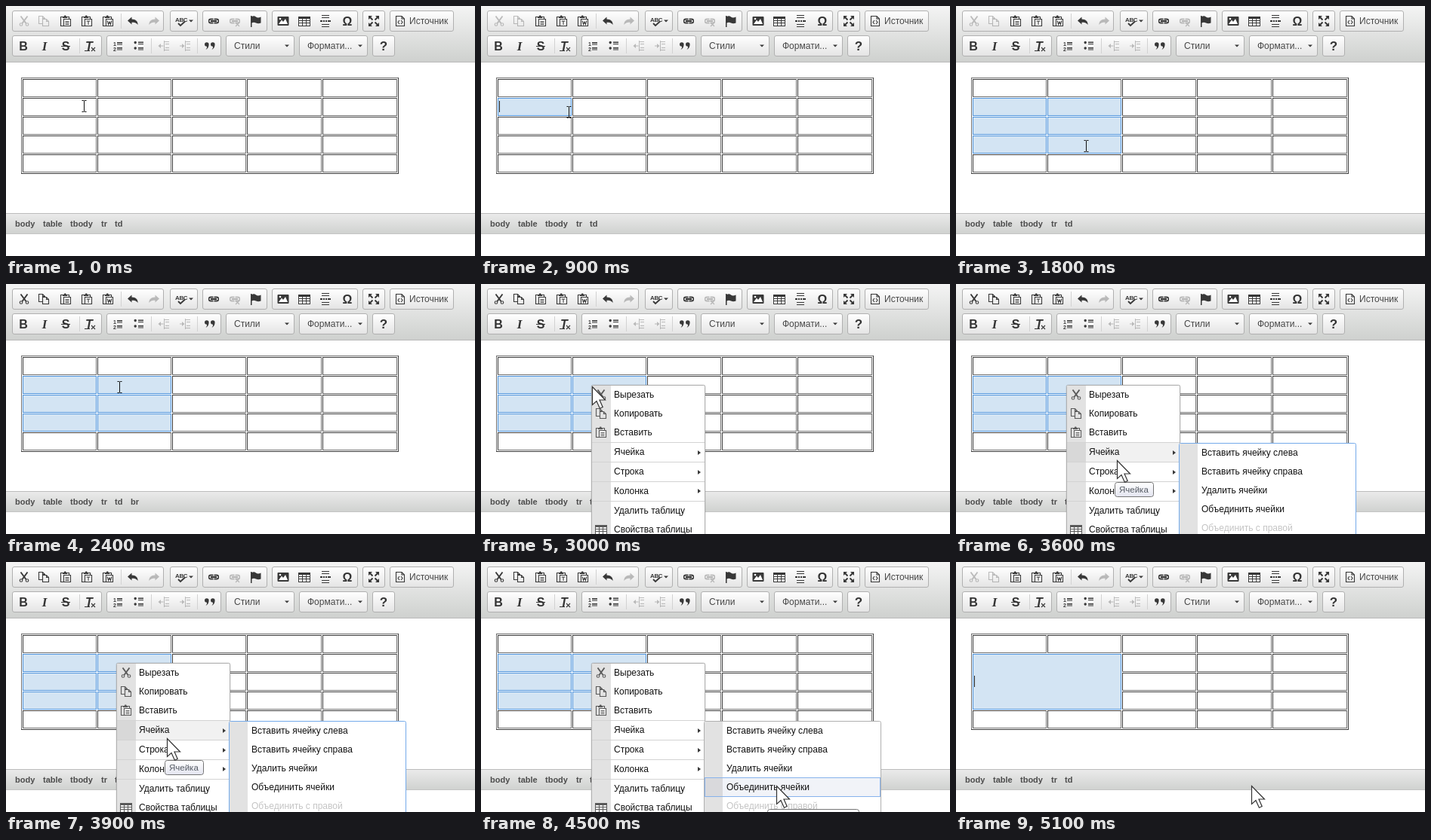
These frames come from a looping animation (621 px wide and 332 px high, 5.4 s). An HTML page:

```html
<!DOCTYPE html>
<html lang="ru">
<head>
<meta charset="utf-8">
<title>Table cell merge</title>
<style>
html, body { margin: 0; width: 100%; height: 100%; overflow: hidden; background: #fff; }
svg { display: block; font: 12px "Liberation Sans", Arial, sans-serif; }
.box { shape-rendering: crispEdges; }
.line { fill: none; stroke: #383838; stroke-width: 1.1; }
.thick { stroke-width: 1.9; }
.page { fill: #fff; }
.ink { fill: #383838; }
.off { opacity: .3; }
.soft { opacity: .8; }
</style>
</head>
<body>
<svg id="stage" width="621" height="332" viewBox="0 0 621 332">
<defs>
  <linearGradient id="bar" x2="0" y2="1"><stop stop-color="#f4f4f4"/><stop offset="1" stop-color="#cfd1cf"/></linearGradient>
  <linearGradient id="foot" x2="0" y2="1"><stop stop-color="#ebebeb"/><stop offset="1" stop-color="#cfd1cf"/></linearGradient>
  <linearGradient id="btn" x2="0" y2="1"><stop stop-color="#fff"/><stop offset="1" stop-color="#e4e4e4"/></linearGradient>
  <linearGradient id="tip" x2="0" y2="1"><stop stop-color="#fff"/><stop offset="1" stop-color="#e4e5f0"/></linearGradient>
  <g id="cut" class="line"><path class="thick" d="M-4.5-6.5L2.5 3M4.5-6.5L-2.5 3"/><circle cx="-4" cy="4.5" r="1.8"/><circle cx="4" cy="4.5" r="1.8"/></g>
  <g id="copy" class="line"><path d="M-2 3.5H-6.5V-6.5H-1.5L1.5-3.5V-2.5M-1.5-6.5V-3.5H1.5"/><path d="M-1.5-2.5H3.5L6.5.5V6.5H-1.5ZM3.5-2.5V.5H6.5"/></g>
  <g id="clip"><path class="line" d="M-2 6.5H-6.5V-5.5H4.5V-3"/><path class="ink" d="M-4-4V-6H-2.5L-1.5-7.5H0L1-6H2V-4Z"/><path class="line page" d="M-2.5-2.5H6.5V6.5H-2.5Z"/></g>
  <g id="paste"><use href="#clip"/><path class="line" d="M-.5 .5H4.5M-.5 2.5H4.5M-.5 4.5H4.5"/></g>
  <g id="pasteT"><use href="#clip"/><path class="line" d="M-.5 0H4.5M2 0V5"/></g>
  <g id="pasteW"><use href="#clip"/><path class="line" d="M-.8-.5L.6 4.5L2 1L3.4 4.5L4.8-.5"/></g>
  <path id="undo" class="ink" d="M-7-.5L-1.5-5.5V-2.5C4-2.5 7 1 6.5 5C4.5 2 2 1.7-1.5 1.7V4.5Z"/>
  <g id="redo"><use href="#undo" transform="scale(-1 1)"/></g>
  <g id="spell"><text class="ink" x="-11" y="1" font-size="8" font-weight="bold" letter-spacing="-.4">ABC</text><path class="line thick" d="M-7 3L-4 6L2 .5"/></g>
  <path id="link" class="line" stroke-linecap="round" d="M-1-2.5H-4Q-6.5-2.5-6.5 0T-4 2.5H-1M1-2.5H4Q6.5-2.5 6.5 0T4 2.5H1M-3.5 0H3.5"/>
  <g id="chain"><use href="#link" y="-.4"/><use href="#link" y=".4"/></g>
  <g id="unlink"><use href="#chain"/><path class="line" d="M1 2L6 7M6 2L1 7"/></g>
  <path id="flag" class="ink" d="M-7-7H-5.5V-6Q-2.5-7.5 0-5.5T6.5-5.5V2.5Q3 4 0 2.5T-5.5 2.5V8H-7Z"/>
  <g id="image"><rect class="ink" x="-7.5" y="-6" width="15" height="12" rx="1"/><path class="page" d="M-6 4L-2-1.5L0 1L3-3L6 4Z"/><circle class="page" cx="-4" cy="-3" r="1.3"/></g>
  <g id="table" class="box"><rect class="ink" x="-8" y="-6" width="16" height="13"/><path class="page" d="M-7-3h4v2h-4zM-2-3h4v2h-4zM3-3h4v2h-4zM-7 0h4v2h-4zM-2 0h4v2h-4zM3 0h4v2h-4zM-7 3h4v3h-4zM-2 3h4v3h-4zM3 3h4v3h-4z"/></g>
  <path id="rule" class="ink box" d="M-5-8H5v1H-5zM-5-5H5v1H-5zM-7-1h3v2h-3zM-3-1h2v2h-2zM0-1h2v2h-2zM3-1h4v2h-4zM-5 4H5v1H-5zM-5 7H5v1H-5z"/>
  <g id="max"><path class="line thick" d="M-5-5L-1.5-1.5M5-5L1.5-1.5M-5 5L-1.5 1.5M5 5L1.5 1.5"/><path class="ink" d="M-7-7H-2L-7-2ZM7-7H2L7-2ZM-7 7H-2L-7 2ZM7 7H2L7 2Z"/></g>
  <g id="source" class="line"><path d="M-5.5-6.5H2L5.5-3V6.5H-5.5ZM2-6.5V-3H5.5"/><path d="M-1-1L-3 1.5L-1 4M1-1L3 1.5L1 4"/></g>
  <path id="bullets" class="ink" d="M-6.5-4.5a1.7 1.7 0 1 1 0 .1zM-6.5 3a1.7 1.7 0 1 1 0 .1zM-1-5.5H6V-4H-1zM-1-3H6V-2H-1zM-1 2H6V3.5H-1zM-1 4.5H6V5.5H-1z"/>
  <g id="numbers" class="ink"><text x="-6" y="-.5" font-size="7" font-weight="bold">1</text><text x="-6" y="6.5" font-size="7" font-weight="bold">2</text><path d="M-1-5H6v1.5H-1zM-1-2.5H6V-1.5H-1zM-1 2H6V3.5H-1zM-1 4.5H6V5.5H-1z"/></g>
  <path id="lines" class="ink" d="M0-6H7v1H0zM2-3H7v1H2zM2 2H7V3H2zM0 5H7V6H0zM0-7H1V7H0z"/>
  <g id="indent"><use href="#lines"/><path class="ink" d="M-7-.6H-4V-3L-.5 0L-4 3V.6H-7Z"/></g>
  <g id="outdent"><use href="#lines"/><path class="ink" d="M-.5-.6H-4V-3L-7.5 0L-4 3V.6H-.5Z"/></g>
  <g id="quote" class="ink"><path id="mark" d="M-7-2a2.8 2.8 0 1 1 5.6 0Q-1.4 3-5.5 5Q-3.5 2.5-4 .8Q-7 .8-7-2Z"/><use href="#mark" x="8"/></g>
  <path id="down" class="ink" d="M-3-1.5H3L0 1.5Z"/>
  <path id="next" class="ink" d="M-2-3L2 0L-2 3Z"/>
  <path id="ibeam" fill="none" stroke="#111" d="M-3-7.5H-1Q0-7.5 0-6.5Q0-7.5 1-7.5H3M-3 7.5H-1Q0 7.5 0 6.5Q0 7.5 1 7.5H3M0-7V7"/>
  <path id="arrow" fill="#fff" stroke="#333" stroke-width="1.2" d="M.5.5V24.5L6 19.5L10.4 29.3L14.2 27.5L10 18H17.5Z"/>
</defs>
</svg>
<script>
const NS = "http://www.w3.org/2000/svg";
const stage = document.getElementById("stage");

function add(parent, tag, attrs, text) {
  const node = document.createElementNS(NS, tag);
  for (const key in attrs) node.setAttribute(key, attrs[key]);
  if (text) node.textContent = text;
  parent.appendChild(node);
  return node;
}
const group = (parent = stage) => add(parent, "g", {});
const fill = (parent, x, y, width, height, color) =>
  add(parent, "rect", { x, y, width, height, fill: color, class: "box" });
const frame = (parent, x, y, w, h, color, stroke, rx = 0) =>
  add(parent, "rect", { x: x + .5, y: y + .5, width: w - 1, height: h - 1, fill: color, stroke, rx });
const label = (parent, x, y, text, color = "#111", extra = {}) =>
  add(parent, "text", { x, y, fill: color, ...extra }, text);
const icon = (parent, name, x, y, look = "") =>
  add(parent, "use", { href: "#" + name, x, y, class: look });
const show = (node, on) => node.setAttribute("visibility", on ? "inherit" : "hidden");

// Toolbar
fill(stage, 0, 0, 621, 74, "url(#bar)");
fill(stage, 0, 74, 621, 1, "#b9b9b9");
const buttons = (y, spans) => spans.forEach(([a, b]) =>
  frame(stage, a, y, b - a, 28, "url(#btn)", "#b0b0b0", 2.5));
buttons(6, [[8, 209], [217, 254], [260, 346], [352, 466], [472, 502], [508, 593]]);
buttons(39, [[8, 127], [133, 285], [291, 382], [388, 479], [485, 515]]);
[[152, 10], [97, 43], [192, 43], [253, 43]].forEach(([x, y]) => fill(stage, x, y, 1, 20, "#d2d2d2"));

const clipIcons = [icon(stage, "cut", 24, 20), icon(stage, "copy", 50, 20)];
[["paste", 79], ["pasteT", 107], ["pasteW", 135], ["undo", 168], ["redo", 196, "off"],
 ["spell", 235], ["down", 245], ["chain", 275], ["unlink", 303, "off"], ["flag", 331],
 ["image", 367], ["table", 395], ["rule", 423], ["max", 487], ["source", 522]]
  .forEach(([name, x, look]) => icon(stage, name, x, 20, look));
[["numbers", 148], ["bullets", 176], ["outdent", 209, "off"], ["indent", 237, "off"],
 ["quote", 270], ["down", 372], ["down", 469]]
  .forEach(([name, x, look]) => icon(stage, name, x, 53, look));

const glyph = (x, y, text, extra) => label(stage, x, y, text, "#333",
  { "font-size": 16, "font-weight": "bold", "text-anchor": "middle", ...extra });
glyph(452, 26, "Ω");
glyph(23, 59, "B");
glyph(51, 59, "I", { "font-style": "italic", "font-size": 17, "font-family": "Liberation Serif, serif" });
glyph(79, 59, "S");
fill(stage, 73, 53, 12, 1, "#333");
glyph(110, 59, "T", { "font-style": "italic" });
fill(stage, 104, 59, 7, 1, "#333");
add(stage, "path", { class: "line", d: "M113 55L118 60M118 55L113 60" });
glyph(500, 59, "?", { "font-size": 17 });
label(stage, 534, 24, "Источник", "#474747");
label(stage, 302, 57, "Стили", "#474747");
label(stage, 399, 57, "Формати...", "#474747");

// Status bar
fill(stage, 0, 275, 621, 28, "url(#foot)");
fill(stage, 0, 275, 621, 1, "#bcbcbc");
fill(stage, 0, 302, 621, 1, "#c4c4c4");
const pathItems = [["body", 12], ["table", 49], ["tbody", 85], ["tr", 126], ["td", 144], ["br", 165]]
  .map(([text, x]) => label(stage, x, 293, text, "#4c4c4c", { "font-size": 11, "font-weight": "bold" }));
const brItem = pathItems[5];

// Table
const colX = [22, 121, 220, 319, 419, 519];
const rowY = [97, 122, 147, 172, 197, 222];
function bevel(x, y, w, h, light, dark) {
  fill(stage, x, y, w, 1, light);
  fill(stage, x, y, 1, h, light);
  fill(stage, x, y + h - 1, w, 1, dark);
  fill(stage, x + w - 1, y, 1, h, dark);
}
bevel(20, 95, 500, 128, "#707070", "#3c3c3c");
for (let r = 0; r < 5; r++)
  for (let c = 0; c < 5; c++)
    bevel(colX[c], rowY[r], colX[c + 1] - colX[c] - 1, 24, "#3c3c3c", "#707070");

const selected = (parent, x, y, w, h) => frame(parent, x, y, w, h, "#d3e4f3", "#4f94dc");
const cells = [];
for (let r = 1; r < 4; r++)
  for (let c = 0; c < 2; c++)
    cells.push({ r, c, node: selected(stage, colX[c], rowY[r], 98, 24) });
const merged = selected(stage, 22, 122, 197, 74);
const caret = fill(stage, 24, 126, 1, 15, "#222");

// Context menu
const menu = group();
frame(menu, 145, 133, 153, 210, "#000", "none", 3).setAttribute("opacity", .12);
frame(menu, 146, 134, 151, 210, "#fff", "#b0b0b0", 2);
fill(menu, 147, 135, 25, 200, "#e2e2e2");
const cellHover = group(menu);
fill(cellHover, 147, 211, 25, 25, "#d8d8d8");
fill(cellHover, 172, 211, 124, 25, "#f1f1f1");
[210, 236, 262, 288].forEach(y => fill(menu, 147, y, 149, 1, "#d3d3d3"));
[["Вырезать", 151], ["Копировать", 176], ["Вставить", 201], ["Ячейка", 227], ["Строка", 253],
 ["Колонка", 279], ["Удалить таблицу", 305], ["Свойства таблицы", 330]]
  .forEach(([text, y]) => label(menu, 176, y, text));
[["cut", 147], ["copy", 172], ["paste", 197], ["table", 326]]
  .forEach(([name, y]) => icon(menu, name, 159, y, "soft"));
[224, 250, 275].forEach(y => icon(menu, "next", 289, y));

// Cell submenu
const submenu = group();
const subBox = frame(submenu, 295, 211, 235, 140, "#fff", "#b0b0b0", 2);
fill(submenu, 296, 212, 24, 130, "#e2e2e2");
const itemHover = group(submenu);
frame(itemHover, 296, 0, 233, 26, "#f1f3f8", "#86b2ec");
fill(itemHover, 297, 1, 23, 24, "#d9d9dc");
["Вставить ячейку слева", "Вставить ячейку справа", "Удалить ячейки", "Объединить ячейки", "Объединить с правой"]
  .forEach((text, i) => label(submenu, 325, 228 + 25 * i, text, i < 4 ? "#111" : "#c4c4c4"));

// Tooltips
const cellTip = group();
frame(cellTip, 210, 263, 52, 20, "url(#tip)", "#767676", 3);
label(cellTip, 216, 277, "Ячейка", "#575d66", { "font-size": 11.5 });
const mergeTip = frame(stage, 379, 328, 122, 20, "url(#tip)", "#767676", 3);

const pointer = add(stage, "use", {});

// Each step lasts STEP ms; cols and rows give the size of the selection
const STEP = 300;
const beam = (x, y, cols = 0, rows = 0, more) => ({ shape: "ibeam", x: x + .5, y, cols, rows, ...more });
const arrow = (x, y, more) => ({ shape: "arrow", x, y, cols: 2, rows: 3, clip: 1, ...more });
const dropped = beam(172, 186, 2, 3);
const opened = arrow(213, 234, { menu: 1, sub: 1, hover: 1, tip: 1 });
const done = { shape: "arrow", x: 391, y: 297, cols: 0, rows: 0, merged: 1, caret: 151 };
const steps = [
  beam(103, 133),
  beam(103, 133, 1, 1, { caret: 126 }),
  beam(108, 136, 1, 1, { caret: 126 }),
  beam(116, 141, 1, 1, { caret: 126 }),
  beam(150, 171, 2, 2),
  beam(165, 178, 2, 3),
  dropped, dropped,
  beam(150, 137, 2, 3, { clip: 1 }),
  beam(147, 140, 2, 3, { clip: 1 }),
  arrow(147, 136, { menu: 1 }),
  arrow(212, 234, { menu: 1, hover: 1, tip: .18 }),
  opened, opened,
  arrow(312, 226, { menu: 1, sub: 1, item: 211 }),
  arrow(391, 297, { menu: 1, sub: 1, item: 286, mergeTip: 1 }),
  { ...done, mergeTip: 1 },
  done
];

function draw(s) {
  clipIcons.forEach(node => node.setAttribute("class", s.clip ? "" : "off"));
  show(brItem, s.clip);
  cells.forEach(({ r, c, node }) => show(node, c < s.cols && r <= s.rows));
  show(merged, s.merged);
  show(caret, s.caret);
  caret.setAttribute("y", s.caret || 0);
  show(menu, s.menu);
  show(cellHover, s.menu && s.hover);
  show(submenu, s.sub);
  subBox.setAttribute("stroke", s.item ? "#b0b0b0" : "#74aaea");
  show(itemHover, s.sub && s.item);
  itemHover.setAttribute("transform", `translate(0 ${s.item || 0})`);
  cellTip.setAttribute("opacity", s.tip || 0);
  show(mergeTip, s.mergeTip);
  pointer.setAttribute("href", "#" + s.shape);
  pointer.setAttribute("x", s.x);
  pointer.setAttribute("y", s.y);
}

const start = performance.now();
let current = 0;
draw(steps[0]);
function tick(now) {
  const index = Math.floor(Math.max(0, now - start) / STEP) % steps.length;
  if (index !== current) draw(steps[current = index]);
  requestAnimationFrame(tick);
}
requestAnimationFrame(tick);
</script>
</body>
</html>
```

REQUIRED ACTION. Where a line of the records contains the word "forEach", copy that line.

RESULT.
const buttons = (y, spans) => spans.forEach(([a, b]) =>
[[152, 10], [97, 43], [192, 43], [253, 43]].forEach(([x, y]) => fill(stage, x, y, 1, 20, "#d2d2d2"));
  .forEach(([name, x, look]) => icon(stage, name, x, 20, look));
  .forEach(([name, x, look]) => icon(stage, name, x, 53, look));
[210, 236, 262, 288].forEach(y => fill(menu, 147, y, 149, 1, "#d3d3d3"));
  .forEach(([text, y]) => label(menu, 176, y, text));
  .forEach(([name, y]) => icon(menu, name, 159, y, "soft"));
[224, 250, 275].forEach(y => icon(menu, "next", 289, y));
  .forEach((text, i) => label(submenu, 325, 228 + 25 * i, text, i < 4 ? "#111" : "#c4c4c4"));
  clipIcons.forEach(node => node.setAttribute("class", s.clip ? "" : "off"));
  cells.forEach(({ r, c, node }) => show(node, c < s.cols && r <= s.rows));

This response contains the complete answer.